He didn’t have the chance, though, because John Locke was dead.
So, Jack did something even better – he fixed Locke. John took the figurative steps to leave his wheelchair by telling Jack he was ready to be free, and Jack helped guide him along the way by performing the surgery, thus allowing Locke to take those literal steps at the church.
In doing so, Jack helped further free himself, eventually aided by Kate (his love) and his dad (his biggest influence, both positive and negative). At the end, as the Lost crew (minus a few exceptions which we’ll get to in a bit) celebrated their full enlightenment, they all, collectively and individually, found the peace they’d always longed for before, during and after their time on the island.
And why did they do it together? Because the bonds they had made on the island allowed them to change their lives. Using the two earlier examples, Sayid and John both realized the impact they’d had on their island cohorts, allowing them to accept the love being offered and the love they each had to give in return.
A few other thoughts:
• I’ve seen people asking why certain characters, particularly Michael and Walt, were not in the church at the end. For Michael, this season previously addressed that his spirit remained in limbo on the island, making him part of the mysterious whispers that crop up from time to time. As for Walt, nothing was explicitly said, but my interpretation for him and others like Farraday and Charlotte, is one of two possibilities: a) they have not yet come to peace with themselves and are therefore not enlightened and able to let go in the afterlife; or b) they were never intended to be part of the afterlife the castaways built for themselves upon their death. The idea of the church was not to include everyone who had ever been on the island, but instead was meant to reflect those who had important interpersonal connections with the islanders.
• Another common question is: “Penny and Juliet didn’t die on the plane crash. Why were they in the church?” As Christian Shepard explained to his son Jack, the people didn’t die in the crash, nor did they all die on the island. Some did, while others died at other locations at other times. The church had no “when,” he said, which means that some of the people in there could have died in 2004, some in 2007, some in 2045.
• I think Ben opted not to join the group in the church for two reasons. First, he still didn’t feel like he was fully a part of that group, particularly since he was responsible for more than few of the characters’ deaths. However, some, like Locke, expressly forgave Ben, which helped him deal with his new lot in (after)life. The second reason, and the one I think carries the most weight, is that Ben wanted more time to spend with Alex, serving her as a father figure. For a man who was often deprived of any love and loyalty, he no doubt wanted to embrace that feeling as much as possible before moving on in the afterlife.
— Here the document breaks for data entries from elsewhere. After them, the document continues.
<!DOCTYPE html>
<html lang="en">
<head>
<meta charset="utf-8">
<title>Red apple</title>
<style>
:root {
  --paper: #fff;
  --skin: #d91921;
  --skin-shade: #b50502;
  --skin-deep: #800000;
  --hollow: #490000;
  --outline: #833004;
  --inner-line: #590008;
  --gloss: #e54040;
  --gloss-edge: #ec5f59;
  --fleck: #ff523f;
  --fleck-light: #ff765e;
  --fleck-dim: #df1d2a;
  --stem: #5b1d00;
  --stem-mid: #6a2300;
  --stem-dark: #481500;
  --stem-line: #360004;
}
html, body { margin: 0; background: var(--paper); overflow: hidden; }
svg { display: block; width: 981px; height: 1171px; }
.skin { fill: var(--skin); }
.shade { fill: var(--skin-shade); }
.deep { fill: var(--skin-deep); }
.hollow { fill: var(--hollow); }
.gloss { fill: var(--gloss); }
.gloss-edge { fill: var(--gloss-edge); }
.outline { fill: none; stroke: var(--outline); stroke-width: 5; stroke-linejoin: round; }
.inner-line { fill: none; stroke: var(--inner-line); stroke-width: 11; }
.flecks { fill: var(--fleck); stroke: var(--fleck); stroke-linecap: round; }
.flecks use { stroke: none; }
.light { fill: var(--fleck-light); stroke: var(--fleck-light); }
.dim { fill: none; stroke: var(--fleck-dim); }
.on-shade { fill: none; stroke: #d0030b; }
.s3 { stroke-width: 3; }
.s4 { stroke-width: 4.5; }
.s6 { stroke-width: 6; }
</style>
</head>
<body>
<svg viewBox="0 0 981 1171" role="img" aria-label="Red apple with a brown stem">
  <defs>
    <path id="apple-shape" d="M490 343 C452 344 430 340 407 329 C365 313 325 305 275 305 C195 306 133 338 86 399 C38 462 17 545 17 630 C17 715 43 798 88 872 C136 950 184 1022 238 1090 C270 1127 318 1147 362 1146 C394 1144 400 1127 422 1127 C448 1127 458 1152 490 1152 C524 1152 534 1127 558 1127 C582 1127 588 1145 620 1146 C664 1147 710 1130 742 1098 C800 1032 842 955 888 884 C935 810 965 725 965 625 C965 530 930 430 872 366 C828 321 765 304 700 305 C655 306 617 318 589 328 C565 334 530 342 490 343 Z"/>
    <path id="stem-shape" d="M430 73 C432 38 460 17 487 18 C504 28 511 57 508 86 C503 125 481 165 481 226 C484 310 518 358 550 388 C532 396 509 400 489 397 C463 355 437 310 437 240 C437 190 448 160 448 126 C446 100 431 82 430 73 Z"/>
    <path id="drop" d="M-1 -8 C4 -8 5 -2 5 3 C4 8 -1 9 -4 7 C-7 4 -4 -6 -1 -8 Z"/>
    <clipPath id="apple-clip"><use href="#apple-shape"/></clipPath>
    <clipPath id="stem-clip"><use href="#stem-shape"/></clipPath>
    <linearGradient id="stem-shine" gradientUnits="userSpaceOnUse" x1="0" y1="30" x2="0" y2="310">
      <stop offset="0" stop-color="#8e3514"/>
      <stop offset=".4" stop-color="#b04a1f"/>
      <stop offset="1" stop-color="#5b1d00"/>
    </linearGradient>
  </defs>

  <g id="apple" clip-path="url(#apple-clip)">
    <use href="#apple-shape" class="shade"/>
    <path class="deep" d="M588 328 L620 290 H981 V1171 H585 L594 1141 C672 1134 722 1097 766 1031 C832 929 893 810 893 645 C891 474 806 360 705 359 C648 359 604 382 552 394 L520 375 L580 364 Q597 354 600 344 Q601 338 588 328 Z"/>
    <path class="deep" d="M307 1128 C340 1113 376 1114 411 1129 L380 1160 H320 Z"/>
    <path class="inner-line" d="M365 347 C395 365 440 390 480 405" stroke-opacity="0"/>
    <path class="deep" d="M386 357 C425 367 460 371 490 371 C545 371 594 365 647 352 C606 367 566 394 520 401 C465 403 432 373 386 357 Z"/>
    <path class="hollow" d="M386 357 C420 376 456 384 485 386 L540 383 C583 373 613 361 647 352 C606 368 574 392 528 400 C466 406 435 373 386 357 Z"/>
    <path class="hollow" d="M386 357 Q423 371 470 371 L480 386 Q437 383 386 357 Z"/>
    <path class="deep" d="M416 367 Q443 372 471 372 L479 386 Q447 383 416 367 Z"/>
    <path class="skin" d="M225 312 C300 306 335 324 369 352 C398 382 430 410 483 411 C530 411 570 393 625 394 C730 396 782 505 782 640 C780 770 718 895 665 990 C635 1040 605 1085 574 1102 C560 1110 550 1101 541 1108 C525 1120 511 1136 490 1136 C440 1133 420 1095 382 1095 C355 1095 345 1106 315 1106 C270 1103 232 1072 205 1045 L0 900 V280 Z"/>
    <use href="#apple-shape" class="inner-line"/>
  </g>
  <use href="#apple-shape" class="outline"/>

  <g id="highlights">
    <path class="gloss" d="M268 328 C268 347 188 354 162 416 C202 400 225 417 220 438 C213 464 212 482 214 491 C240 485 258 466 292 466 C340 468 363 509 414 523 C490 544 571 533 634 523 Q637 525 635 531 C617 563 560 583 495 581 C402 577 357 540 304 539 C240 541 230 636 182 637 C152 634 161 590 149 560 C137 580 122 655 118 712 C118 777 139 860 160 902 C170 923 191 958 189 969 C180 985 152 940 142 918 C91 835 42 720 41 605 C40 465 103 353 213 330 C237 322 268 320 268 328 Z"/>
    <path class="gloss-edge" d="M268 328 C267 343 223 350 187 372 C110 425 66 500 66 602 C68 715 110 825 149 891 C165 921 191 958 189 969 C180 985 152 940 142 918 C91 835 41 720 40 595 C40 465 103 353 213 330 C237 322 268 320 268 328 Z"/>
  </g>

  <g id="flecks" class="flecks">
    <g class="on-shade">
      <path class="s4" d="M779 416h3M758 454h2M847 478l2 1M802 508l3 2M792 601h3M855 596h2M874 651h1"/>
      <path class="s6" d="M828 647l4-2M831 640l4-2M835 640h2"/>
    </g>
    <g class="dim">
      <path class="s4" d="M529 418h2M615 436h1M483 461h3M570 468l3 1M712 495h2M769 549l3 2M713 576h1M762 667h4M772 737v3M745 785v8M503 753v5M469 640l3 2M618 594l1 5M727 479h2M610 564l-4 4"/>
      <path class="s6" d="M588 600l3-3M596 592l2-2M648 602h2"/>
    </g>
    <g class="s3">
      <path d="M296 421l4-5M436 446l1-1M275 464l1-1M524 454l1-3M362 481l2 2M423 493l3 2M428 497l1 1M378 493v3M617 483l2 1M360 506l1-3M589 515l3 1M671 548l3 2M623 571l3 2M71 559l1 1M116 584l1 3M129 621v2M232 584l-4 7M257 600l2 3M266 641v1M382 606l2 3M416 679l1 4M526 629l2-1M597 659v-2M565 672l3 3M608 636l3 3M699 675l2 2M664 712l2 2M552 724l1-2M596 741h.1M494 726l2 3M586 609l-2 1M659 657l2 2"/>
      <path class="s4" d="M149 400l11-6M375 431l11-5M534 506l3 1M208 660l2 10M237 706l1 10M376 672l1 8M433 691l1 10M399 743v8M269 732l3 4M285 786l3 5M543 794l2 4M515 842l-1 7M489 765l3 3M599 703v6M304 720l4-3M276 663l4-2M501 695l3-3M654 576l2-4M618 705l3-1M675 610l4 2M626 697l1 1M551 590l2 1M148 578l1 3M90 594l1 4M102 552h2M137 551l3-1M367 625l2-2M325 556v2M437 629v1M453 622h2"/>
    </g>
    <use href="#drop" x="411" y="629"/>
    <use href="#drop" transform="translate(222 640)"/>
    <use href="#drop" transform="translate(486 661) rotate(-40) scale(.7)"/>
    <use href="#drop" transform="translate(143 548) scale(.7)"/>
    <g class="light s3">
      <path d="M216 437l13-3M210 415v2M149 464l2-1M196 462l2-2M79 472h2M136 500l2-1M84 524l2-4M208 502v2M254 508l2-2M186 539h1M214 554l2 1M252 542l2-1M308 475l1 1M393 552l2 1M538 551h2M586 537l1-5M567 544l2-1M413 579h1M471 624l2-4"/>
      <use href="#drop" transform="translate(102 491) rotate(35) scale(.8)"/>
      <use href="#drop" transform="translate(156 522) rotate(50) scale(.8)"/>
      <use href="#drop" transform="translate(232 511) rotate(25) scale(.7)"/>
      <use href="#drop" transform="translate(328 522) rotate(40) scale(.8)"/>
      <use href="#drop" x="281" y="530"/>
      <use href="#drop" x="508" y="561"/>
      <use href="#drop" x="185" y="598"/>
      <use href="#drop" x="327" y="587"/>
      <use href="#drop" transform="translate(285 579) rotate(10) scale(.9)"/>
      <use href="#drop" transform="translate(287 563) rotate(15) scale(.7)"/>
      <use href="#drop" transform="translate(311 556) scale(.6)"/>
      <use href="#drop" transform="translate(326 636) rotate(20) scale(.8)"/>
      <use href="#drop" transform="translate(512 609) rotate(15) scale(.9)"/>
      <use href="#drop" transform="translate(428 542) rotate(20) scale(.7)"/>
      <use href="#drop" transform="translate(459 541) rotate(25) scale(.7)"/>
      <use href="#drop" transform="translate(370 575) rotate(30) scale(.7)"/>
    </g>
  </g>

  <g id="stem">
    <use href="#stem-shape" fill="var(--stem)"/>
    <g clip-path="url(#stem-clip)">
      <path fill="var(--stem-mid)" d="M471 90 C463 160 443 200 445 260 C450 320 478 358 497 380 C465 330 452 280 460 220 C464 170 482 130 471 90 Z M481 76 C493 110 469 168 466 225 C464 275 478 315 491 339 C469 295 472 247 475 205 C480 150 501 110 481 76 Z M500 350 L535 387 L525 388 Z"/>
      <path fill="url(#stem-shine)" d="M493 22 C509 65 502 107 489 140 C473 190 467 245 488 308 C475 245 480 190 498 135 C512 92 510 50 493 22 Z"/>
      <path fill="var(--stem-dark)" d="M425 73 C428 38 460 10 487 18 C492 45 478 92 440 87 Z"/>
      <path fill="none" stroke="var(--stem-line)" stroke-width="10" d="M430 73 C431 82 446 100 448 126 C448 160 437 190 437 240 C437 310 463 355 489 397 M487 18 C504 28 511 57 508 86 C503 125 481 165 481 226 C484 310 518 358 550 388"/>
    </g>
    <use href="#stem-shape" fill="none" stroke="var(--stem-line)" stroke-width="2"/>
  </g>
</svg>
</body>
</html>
• Three moments of enlightenment floored me emotionally: Charlie and Claire, Sawyer and Juliet and Locke and, well, I guess his own body. The finale boasted some amazing action sequences, primarily Jack and Locke’s fight on the cliff in the storm, but the emotional heft of those spiritual reunions were the show’s high points.
Lost provided a more-than-satisfying conclusion for the lives of these characters. After everything they’ve been through, it felt amazing to see them happy as everything drew to a close. Forget “live together, die alone.” In the end (and in “The End”), it was live together, die together.
It was a beautiful reflection on spirituality, redemption, hope and love. It was pretty much perfect.